Kshama Sawant, a college professor and Occupy movement activist, is now a City Council member in Seattle. She’s definitely a rare socialist to hold American elected office (“Abama’s a socialist!!” — right wing talk radio), and one of the few Occupy movement members to win a popular election. She was actually trailing on Election Night by eight percentage points, but Washington has vote-by-mail options, and when those were counted, she defeated Richard Conlin, who had been incumbent in the position. He conceded on Friday. On Monday, Sawant gave a speech declaring that “It is time, high time, that we workers opt for a mass political alternative to the two big business parties!”
I don’t think I’m a socialist — I’d classify myself as a Democrat or an independent, honestly — but I’m all for this attitude at the broadest level (although maybe not at the functional level). I do believe the two party system is kind of BS at this point; I think it’s driven home more and more over the years that the goals are power, influence, money and your next election — and not actually the happiness, health, opportunity for advancement, and prosperity of the citizens you represent. Now, I’m not saying socialism assures those things either; in reality, it probably doesn’t. What I am saying is that an alternative to something that isn’t working — and the two-party system legitimately isn’t really working right now — has to be a good thing to at least explore, even if it ends in a dead end. Hopefully the ‘socialist’ tag won’t kill this whole concept.
Purportedly, she’s the first socialist to ever be elected into office in the U.S.; she gave an interview to Salon after her win and discussed the idea of capitalism eventually eroding. It seems like she’s not a total zealot or anything from her response:
It would be difficult for me to lay out a blueprint of that. But … we can think about what it will require …
Capitalism is a system where it’s extremely productive, and productivity rates are at an all-time high, but the gains of the productivity are delivered almost exclusively to a very tiny elite at the top …
Boeing has an enormous factory, [as well as] all the auto factories that are lying defunct right now in the U.S. — they all have enormous capacity for production. And there’s any number of workers with the skills, and people who have the potential of learning those skills. And instead we have a situation where, because we don’t have a say in the production, either the machines are lying idle, or the machines are being used to produce destructive machines like drones.
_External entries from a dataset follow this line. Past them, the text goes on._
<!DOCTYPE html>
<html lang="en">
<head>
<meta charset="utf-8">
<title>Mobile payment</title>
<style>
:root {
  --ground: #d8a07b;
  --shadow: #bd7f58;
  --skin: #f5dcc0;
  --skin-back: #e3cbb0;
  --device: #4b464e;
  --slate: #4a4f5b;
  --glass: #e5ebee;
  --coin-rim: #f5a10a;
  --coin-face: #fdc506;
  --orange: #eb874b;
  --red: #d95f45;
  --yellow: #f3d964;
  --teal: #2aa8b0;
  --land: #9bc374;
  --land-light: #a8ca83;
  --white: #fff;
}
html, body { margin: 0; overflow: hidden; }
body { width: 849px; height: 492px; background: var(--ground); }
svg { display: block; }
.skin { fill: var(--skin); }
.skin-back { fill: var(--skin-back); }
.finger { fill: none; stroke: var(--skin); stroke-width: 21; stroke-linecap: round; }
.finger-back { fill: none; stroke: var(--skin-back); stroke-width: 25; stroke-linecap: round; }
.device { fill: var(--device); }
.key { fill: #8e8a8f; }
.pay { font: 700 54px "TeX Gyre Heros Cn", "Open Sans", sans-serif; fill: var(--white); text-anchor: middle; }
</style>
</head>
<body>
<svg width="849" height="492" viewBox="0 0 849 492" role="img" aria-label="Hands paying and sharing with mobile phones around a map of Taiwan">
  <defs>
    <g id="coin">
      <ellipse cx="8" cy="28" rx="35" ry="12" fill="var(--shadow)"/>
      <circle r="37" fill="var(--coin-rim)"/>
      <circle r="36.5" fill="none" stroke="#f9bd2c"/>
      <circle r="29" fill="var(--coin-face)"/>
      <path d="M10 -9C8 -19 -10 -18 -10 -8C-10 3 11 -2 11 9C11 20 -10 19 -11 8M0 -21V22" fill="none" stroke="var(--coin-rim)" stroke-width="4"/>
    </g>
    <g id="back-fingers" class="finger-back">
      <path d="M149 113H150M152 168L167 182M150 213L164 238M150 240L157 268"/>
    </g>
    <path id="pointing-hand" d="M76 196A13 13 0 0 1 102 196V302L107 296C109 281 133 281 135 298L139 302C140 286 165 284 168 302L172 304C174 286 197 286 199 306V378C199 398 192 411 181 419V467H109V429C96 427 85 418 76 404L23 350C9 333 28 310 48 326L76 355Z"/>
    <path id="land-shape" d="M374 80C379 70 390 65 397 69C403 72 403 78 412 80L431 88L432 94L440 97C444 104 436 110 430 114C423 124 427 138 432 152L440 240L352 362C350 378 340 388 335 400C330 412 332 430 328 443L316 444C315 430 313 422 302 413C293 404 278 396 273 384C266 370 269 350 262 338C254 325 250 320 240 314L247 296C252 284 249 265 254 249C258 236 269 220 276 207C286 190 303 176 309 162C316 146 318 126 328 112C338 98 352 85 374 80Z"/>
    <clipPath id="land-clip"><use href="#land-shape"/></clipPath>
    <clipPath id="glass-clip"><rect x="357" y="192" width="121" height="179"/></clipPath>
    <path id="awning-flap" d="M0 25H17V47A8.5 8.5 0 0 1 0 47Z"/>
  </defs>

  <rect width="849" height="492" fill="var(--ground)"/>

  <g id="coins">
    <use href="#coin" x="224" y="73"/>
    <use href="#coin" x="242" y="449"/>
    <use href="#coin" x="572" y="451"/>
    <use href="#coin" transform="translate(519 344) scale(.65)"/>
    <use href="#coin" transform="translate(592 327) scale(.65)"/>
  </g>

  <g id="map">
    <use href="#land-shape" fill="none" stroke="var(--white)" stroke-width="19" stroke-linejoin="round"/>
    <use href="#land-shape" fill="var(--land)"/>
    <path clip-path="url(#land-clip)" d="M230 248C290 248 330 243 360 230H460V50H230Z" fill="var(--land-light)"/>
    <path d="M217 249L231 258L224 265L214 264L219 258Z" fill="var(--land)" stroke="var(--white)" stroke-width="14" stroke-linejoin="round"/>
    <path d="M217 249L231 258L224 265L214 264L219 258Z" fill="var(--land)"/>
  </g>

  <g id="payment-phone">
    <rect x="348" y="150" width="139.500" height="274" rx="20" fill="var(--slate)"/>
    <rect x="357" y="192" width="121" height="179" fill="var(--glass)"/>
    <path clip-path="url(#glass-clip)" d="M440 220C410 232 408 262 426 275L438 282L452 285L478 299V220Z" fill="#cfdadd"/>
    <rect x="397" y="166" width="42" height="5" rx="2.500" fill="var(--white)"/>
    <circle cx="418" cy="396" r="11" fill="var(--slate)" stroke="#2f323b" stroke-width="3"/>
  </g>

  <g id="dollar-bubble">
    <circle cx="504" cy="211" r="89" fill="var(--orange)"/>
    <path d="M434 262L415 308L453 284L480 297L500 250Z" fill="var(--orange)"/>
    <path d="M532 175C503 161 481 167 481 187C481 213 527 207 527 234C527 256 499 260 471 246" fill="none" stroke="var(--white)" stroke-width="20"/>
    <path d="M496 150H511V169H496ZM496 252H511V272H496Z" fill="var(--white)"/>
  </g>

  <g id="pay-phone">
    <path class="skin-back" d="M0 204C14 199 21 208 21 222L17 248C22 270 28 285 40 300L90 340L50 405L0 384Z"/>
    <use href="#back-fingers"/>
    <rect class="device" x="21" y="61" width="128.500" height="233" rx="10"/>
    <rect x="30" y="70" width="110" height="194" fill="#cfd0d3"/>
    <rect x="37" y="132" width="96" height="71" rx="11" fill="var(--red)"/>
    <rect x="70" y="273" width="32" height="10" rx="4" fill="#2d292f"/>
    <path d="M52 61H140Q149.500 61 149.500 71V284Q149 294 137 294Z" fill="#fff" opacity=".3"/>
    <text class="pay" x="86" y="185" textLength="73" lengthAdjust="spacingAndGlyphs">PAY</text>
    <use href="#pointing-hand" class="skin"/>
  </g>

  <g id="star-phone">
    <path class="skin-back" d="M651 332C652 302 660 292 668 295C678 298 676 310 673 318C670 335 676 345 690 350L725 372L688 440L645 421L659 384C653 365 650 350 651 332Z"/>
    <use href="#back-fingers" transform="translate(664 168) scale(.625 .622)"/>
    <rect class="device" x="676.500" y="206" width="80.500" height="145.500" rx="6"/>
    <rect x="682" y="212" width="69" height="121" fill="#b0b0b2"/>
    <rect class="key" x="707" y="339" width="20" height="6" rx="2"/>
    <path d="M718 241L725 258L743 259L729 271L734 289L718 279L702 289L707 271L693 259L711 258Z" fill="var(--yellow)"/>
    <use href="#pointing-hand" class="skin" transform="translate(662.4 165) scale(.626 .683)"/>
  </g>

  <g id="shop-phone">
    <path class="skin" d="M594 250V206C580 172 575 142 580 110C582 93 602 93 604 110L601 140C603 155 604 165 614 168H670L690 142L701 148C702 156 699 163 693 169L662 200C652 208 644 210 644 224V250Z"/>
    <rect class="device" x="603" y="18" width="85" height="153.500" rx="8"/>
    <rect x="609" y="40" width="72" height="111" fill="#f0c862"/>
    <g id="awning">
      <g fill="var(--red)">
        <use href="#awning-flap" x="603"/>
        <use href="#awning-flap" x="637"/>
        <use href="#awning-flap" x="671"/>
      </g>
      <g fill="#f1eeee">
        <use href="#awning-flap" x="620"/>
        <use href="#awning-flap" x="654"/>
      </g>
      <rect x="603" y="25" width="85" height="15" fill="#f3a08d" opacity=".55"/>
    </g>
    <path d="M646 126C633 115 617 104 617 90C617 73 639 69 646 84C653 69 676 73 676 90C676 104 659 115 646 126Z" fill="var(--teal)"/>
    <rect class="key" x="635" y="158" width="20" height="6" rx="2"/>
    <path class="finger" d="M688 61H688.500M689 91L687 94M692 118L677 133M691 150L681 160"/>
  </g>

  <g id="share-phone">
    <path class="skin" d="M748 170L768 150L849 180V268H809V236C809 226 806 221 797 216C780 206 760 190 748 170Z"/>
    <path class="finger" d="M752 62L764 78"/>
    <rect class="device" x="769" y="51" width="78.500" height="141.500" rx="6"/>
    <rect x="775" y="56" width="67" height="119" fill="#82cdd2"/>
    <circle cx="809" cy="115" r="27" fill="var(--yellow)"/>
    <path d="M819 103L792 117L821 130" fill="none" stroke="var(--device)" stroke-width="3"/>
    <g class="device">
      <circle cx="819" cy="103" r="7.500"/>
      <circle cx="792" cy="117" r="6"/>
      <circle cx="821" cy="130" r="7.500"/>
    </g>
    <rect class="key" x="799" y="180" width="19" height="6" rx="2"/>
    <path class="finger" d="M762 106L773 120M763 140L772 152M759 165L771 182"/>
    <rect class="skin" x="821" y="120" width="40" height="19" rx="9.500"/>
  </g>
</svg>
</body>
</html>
So what we need to do is to take the machines and the factories into democratic, say, democratic ownership — and the workers can contribute rail cars or buses, something like that, something that is beneficial to society. And that’s something that creates jobs — it will create living wage jobs …
That’s the kind of system that we need, where the decisions on what to do with resources, and what to produce, how much of it to produce, that is made in accordance with democratic principles, and in accordance with what human society needs, not because the Wal-Mart CEO needs to make 2 percentage points more profits this quarter.
Her win has been dubbed ‘a political earthquake’ in Seattle.
The seemingly improbable win says a few different things, although it should be noted that Seattle is a very specific, very blue pocket of a very specific area of the country, so extrapolating nationally would likely be a major mistake. Her war chest was only about $120K, which is small even by mid-to-large-size-city City Council race standards; she ran a good campaign that made use of the media attention for running as a socialist, and her message likely resonated with disenfranchised middle-middle-class (as opposed to upper-middle-class) voters.
Yesterday, she told Boeing workers that if jobs were moved out of the state, one idea would be to take over the factories and shut down the profit engine. That might not play as well in America as some of her more umbrella-level ideas. Basically, Seattle — like much of the rest of the country — is fed up with growing inequality; this win is a symbol of that. We shouldn’t think Sawant is headed for the Mayor’s Chair or Governor’s mansion in Washington; Jay Inslee, the current Governor, is a fairly liberal Democrat but still ID’ed as conservative 12 percent of the time he was in the House. That’s a bit centrist compared to a socialist stance.
You can learn a bit more about Sawant in her AMA on Reddit, as well as on this thread. Sawant did run, and lose, last year to Frank Chopp. Her run this year was different, and a bit more focused. One of her textbook campaign run moves was about raising the minimum wage, which I feel you have to argue against to pass the first semester of AP Economics, but in 2014, it might not be the worst idea in history:
I like this concept, but again, at the broadest possible level. It’s a small dent (almost a dent no one notices) in the BMW of our current two-party political landscape, but the dent still means something, even if it just means we should consider taking something in to get fixed. Her language is too extreme to resonate at any kind of deep level, especially when she claims “capitalists are criminals” at a Travyon Martin rally…
… but our current system isn’t doing a ton right, so why not let a socialist on a large City Council and see if anything changes?